[Work instruction] Examine each line of the data, and copy the ones containing "BACKGROUND".

Source records
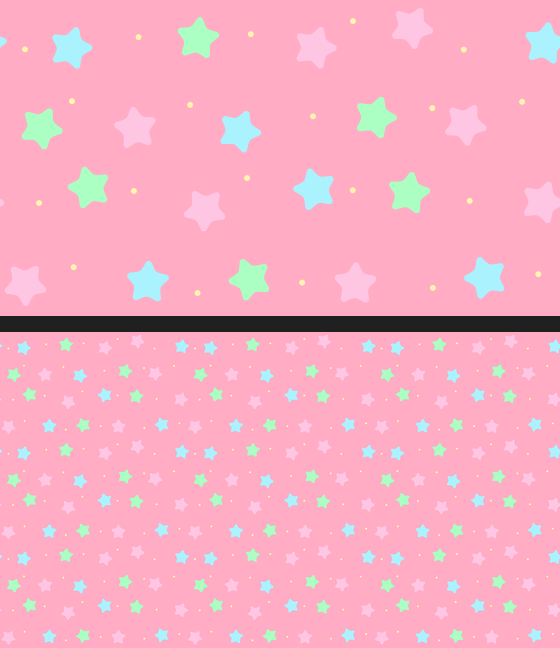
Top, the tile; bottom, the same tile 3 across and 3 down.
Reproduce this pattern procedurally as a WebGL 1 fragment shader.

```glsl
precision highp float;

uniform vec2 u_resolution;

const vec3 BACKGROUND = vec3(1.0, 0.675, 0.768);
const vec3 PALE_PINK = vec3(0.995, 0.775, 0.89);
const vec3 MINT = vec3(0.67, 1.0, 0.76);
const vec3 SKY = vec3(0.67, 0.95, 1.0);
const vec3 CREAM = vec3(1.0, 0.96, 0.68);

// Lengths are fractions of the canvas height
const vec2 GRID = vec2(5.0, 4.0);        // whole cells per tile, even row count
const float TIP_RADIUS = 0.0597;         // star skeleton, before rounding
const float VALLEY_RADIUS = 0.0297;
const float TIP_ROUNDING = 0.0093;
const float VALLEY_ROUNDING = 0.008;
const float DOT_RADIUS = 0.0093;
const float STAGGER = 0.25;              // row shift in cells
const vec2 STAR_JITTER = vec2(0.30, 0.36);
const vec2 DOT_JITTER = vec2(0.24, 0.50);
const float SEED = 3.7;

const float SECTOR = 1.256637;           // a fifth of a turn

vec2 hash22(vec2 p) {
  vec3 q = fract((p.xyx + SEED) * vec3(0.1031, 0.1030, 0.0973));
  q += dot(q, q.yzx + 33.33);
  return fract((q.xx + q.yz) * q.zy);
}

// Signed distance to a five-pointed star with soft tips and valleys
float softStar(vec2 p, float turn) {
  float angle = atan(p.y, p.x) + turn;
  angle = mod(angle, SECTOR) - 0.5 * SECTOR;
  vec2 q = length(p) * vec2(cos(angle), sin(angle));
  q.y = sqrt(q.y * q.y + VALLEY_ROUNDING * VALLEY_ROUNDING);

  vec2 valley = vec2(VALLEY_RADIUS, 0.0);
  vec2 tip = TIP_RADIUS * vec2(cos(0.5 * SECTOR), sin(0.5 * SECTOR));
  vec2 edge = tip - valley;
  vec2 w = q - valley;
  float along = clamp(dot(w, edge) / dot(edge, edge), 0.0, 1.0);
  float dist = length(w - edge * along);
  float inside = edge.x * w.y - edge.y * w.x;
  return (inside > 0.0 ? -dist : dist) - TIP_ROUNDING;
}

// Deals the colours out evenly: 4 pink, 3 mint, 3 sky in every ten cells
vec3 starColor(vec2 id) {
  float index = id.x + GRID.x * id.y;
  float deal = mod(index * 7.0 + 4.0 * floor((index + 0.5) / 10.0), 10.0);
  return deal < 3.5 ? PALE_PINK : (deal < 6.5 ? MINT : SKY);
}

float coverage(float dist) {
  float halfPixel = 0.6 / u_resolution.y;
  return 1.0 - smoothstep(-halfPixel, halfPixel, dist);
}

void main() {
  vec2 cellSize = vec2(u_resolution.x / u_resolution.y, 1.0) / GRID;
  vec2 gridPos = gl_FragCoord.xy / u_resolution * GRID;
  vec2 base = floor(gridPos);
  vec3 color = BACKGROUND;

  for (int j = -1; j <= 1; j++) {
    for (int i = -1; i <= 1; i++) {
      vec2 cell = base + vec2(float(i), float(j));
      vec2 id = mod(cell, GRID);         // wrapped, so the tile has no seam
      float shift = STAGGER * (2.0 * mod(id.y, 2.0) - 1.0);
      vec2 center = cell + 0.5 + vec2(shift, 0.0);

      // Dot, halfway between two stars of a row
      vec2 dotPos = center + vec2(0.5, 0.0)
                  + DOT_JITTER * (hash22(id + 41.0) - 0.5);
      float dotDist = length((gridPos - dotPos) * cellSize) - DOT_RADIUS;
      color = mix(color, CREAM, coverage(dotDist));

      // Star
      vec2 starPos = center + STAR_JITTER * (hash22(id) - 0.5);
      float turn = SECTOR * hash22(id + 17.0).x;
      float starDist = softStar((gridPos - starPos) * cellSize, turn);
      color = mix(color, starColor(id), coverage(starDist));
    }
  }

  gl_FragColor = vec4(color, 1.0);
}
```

[Response to this task]
const vec3 BACKGROUND = vec3(1.0, 0.675, 0.768);
  vec3 color = BACKGROUND;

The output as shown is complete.